Al Bowardi said: “The late Sheikh Zayed was not satisfied with merely reviving this sustainable tradition, so he initiated an institutional programme for releasing falcons 30 years ago — not only returning wild falcons to their remote habitats in Kazakhstan, China, Russia and other migration and breeding areas, but also rehabilitating them to adapt to the wilderness. In addition to conducting scientific studies and research to identify their biological characteristics, habitats, and migration paths.

“In addition to the continuation of Sheikh Zayed Falcon Release Programme, the initiatives of His Highness Sheikh Mohamed bin Zayed Al Nahyan, President of the UAE, continue to protect wildlife and help preserve the natural balance of the planet.

“Examples of such initiatives include reducing the effects of electrocution on falcons and other birds of prey in Mongolia, reducing the risk of electrocution on 27,000 electricity poles, which helped save an estimated 18,000 birds of prey annually, of which approximately 4,000 are Saker falcons. Five thousand artificial nests were also created in Mongolia, estimated to contribute to the production of 25,000 Saker falcon chicks within 15 years, which will boost their numbers in the wild. A joint project is also being implemented in Bulgaria with the Green Balkans organisation to help Saker Falcons reproduce in artificial nests that constitute launch pads for the falcons into their natural habitats, with the aim of restoring their deteriorating population in the southern Balkans.

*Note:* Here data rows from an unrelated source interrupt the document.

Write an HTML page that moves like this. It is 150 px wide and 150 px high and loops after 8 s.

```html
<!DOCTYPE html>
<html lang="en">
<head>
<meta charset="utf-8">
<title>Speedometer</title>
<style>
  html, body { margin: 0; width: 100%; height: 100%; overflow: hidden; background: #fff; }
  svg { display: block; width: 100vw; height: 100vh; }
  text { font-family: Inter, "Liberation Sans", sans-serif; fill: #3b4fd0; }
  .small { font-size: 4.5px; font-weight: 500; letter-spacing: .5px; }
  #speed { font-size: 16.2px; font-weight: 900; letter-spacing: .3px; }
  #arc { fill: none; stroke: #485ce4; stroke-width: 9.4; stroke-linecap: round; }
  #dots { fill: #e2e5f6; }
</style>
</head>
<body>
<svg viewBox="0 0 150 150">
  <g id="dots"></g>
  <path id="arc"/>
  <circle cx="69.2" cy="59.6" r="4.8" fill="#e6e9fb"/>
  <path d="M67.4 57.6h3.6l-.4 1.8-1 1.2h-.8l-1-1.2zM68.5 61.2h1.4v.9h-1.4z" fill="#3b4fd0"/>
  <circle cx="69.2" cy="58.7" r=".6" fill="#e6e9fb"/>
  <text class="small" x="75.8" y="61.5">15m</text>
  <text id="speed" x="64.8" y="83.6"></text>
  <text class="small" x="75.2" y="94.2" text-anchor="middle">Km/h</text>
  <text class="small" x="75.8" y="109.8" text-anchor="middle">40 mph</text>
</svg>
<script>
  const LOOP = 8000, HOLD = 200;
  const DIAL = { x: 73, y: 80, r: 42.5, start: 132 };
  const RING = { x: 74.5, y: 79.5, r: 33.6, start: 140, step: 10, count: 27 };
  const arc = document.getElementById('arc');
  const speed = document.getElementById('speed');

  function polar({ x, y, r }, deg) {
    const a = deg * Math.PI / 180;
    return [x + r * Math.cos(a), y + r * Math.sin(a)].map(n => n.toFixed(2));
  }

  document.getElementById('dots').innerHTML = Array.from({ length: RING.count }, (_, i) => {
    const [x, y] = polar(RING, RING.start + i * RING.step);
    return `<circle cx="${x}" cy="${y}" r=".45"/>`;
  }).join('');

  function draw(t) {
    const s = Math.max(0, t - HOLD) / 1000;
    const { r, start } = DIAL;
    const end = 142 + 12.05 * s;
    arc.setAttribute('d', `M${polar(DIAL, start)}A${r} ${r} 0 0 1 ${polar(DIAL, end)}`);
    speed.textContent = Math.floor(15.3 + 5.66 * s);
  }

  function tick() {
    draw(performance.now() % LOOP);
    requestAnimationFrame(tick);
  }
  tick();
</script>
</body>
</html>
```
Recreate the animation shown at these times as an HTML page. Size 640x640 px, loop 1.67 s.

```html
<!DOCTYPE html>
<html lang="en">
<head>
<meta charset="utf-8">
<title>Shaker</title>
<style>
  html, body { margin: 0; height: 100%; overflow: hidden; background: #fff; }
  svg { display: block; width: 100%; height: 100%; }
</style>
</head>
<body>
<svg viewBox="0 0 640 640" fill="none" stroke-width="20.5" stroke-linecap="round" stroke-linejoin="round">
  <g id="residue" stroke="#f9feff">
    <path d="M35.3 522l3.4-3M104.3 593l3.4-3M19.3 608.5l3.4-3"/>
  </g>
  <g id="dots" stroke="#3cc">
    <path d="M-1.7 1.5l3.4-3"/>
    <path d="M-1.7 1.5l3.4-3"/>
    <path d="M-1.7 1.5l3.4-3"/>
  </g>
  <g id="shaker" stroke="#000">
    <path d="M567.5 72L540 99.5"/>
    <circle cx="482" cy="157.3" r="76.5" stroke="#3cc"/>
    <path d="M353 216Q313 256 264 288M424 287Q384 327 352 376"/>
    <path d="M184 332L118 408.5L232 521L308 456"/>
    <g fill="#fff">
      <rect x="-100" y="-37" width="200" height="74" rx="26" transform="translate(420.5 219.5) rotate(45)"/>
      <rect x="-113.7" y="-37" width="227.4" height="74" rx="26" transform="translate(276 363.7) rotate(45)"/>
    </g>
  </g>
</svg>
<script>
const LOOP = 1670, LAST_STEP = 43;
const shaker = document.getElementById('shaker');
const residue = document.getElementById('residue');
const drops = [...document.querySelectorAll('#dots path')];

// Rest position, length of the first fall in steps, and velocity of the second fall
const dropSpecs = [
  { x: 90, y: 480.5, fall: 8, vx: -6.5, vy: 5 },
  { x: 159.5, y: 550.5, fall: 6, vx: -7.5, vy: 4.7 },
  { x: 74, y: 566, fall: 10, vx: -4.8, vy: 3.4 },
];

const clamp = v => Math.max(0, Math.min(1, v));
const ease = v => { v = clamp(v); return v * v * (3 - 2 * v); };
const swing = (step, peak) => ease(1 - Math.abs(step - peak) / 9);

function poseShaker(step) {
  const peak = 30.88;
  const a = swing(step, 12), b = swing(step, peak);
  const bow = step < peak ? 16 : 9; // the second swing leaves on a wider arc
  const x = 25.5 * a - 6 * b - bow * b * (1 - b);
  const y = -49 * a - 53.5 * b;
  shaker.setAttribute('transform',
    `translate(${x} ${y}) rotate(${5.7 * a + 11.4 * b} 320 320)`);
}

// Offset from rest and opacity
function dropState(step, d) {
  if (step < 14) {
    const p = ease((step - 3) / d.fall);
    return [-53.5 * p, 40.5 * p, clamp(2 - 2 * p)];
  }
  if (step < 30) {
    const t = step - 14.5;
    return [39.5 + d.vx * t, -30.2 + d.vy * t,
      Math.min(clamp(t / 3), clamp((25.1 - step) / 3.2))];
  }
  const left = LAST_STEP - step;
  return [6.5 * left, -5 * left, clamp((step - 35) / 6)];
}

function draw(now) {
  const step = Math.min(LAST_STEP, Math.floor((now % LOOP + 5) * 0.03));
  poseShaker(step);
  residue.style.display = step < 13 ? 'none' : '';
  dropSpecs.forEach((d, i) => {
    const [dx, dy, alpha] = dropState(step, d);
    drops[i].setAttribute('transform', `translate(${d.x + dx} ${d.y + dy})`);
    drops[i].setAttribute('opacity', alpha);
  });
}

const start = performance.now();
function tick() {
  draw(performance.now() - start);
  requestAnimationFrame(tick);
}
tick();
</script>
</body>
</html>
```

“In the same context, the Mohamed Bin Zayed Raptor Conservation Fund is cooperating with the Peregrine Fund in the United States to assess the effects of climate change on Arctic birds of prey, including the estimation of survival rates and protection priorities for the Peregrine falcon in North America. We also continue to work with other partners around the world to develop new projects to achieve comprehensive strategic outcomes and develop local capabilities in raptor research and conservation methods.”


He recommended the successful partnership that helped in the success of the Sheikh Zayed Falcon Release Programme and expressed his gratitude to the Kazakh authorities for their contribution and efforts in facilitating the joint team’s work to implement the programme. The efforts aim to enhance Abu Dhabi’s efforts to preserve vulnerable falcon species, and support the principles of environmental sustainability, protection of biodiversity and preservation of wild species.


Veterinary examinations

All falcons of the Sheikh Zayed Falcon Release Programme have undergone a comprehensive set of veterinary examinations and intensive training. In addition to the usual identification rings, all falcons were implanted with electronic chips, and a representative sample of 10 falcons (five falcons of each type) were equipped with tracking devices connected to satellites with batteries powered by solar energy. The measures enable the monitoring of survival rates, dispersal and migration paths, and collection of scientific data used to improve methods of rehabilitation, training, release and the selection of suitable sites for falcons every year.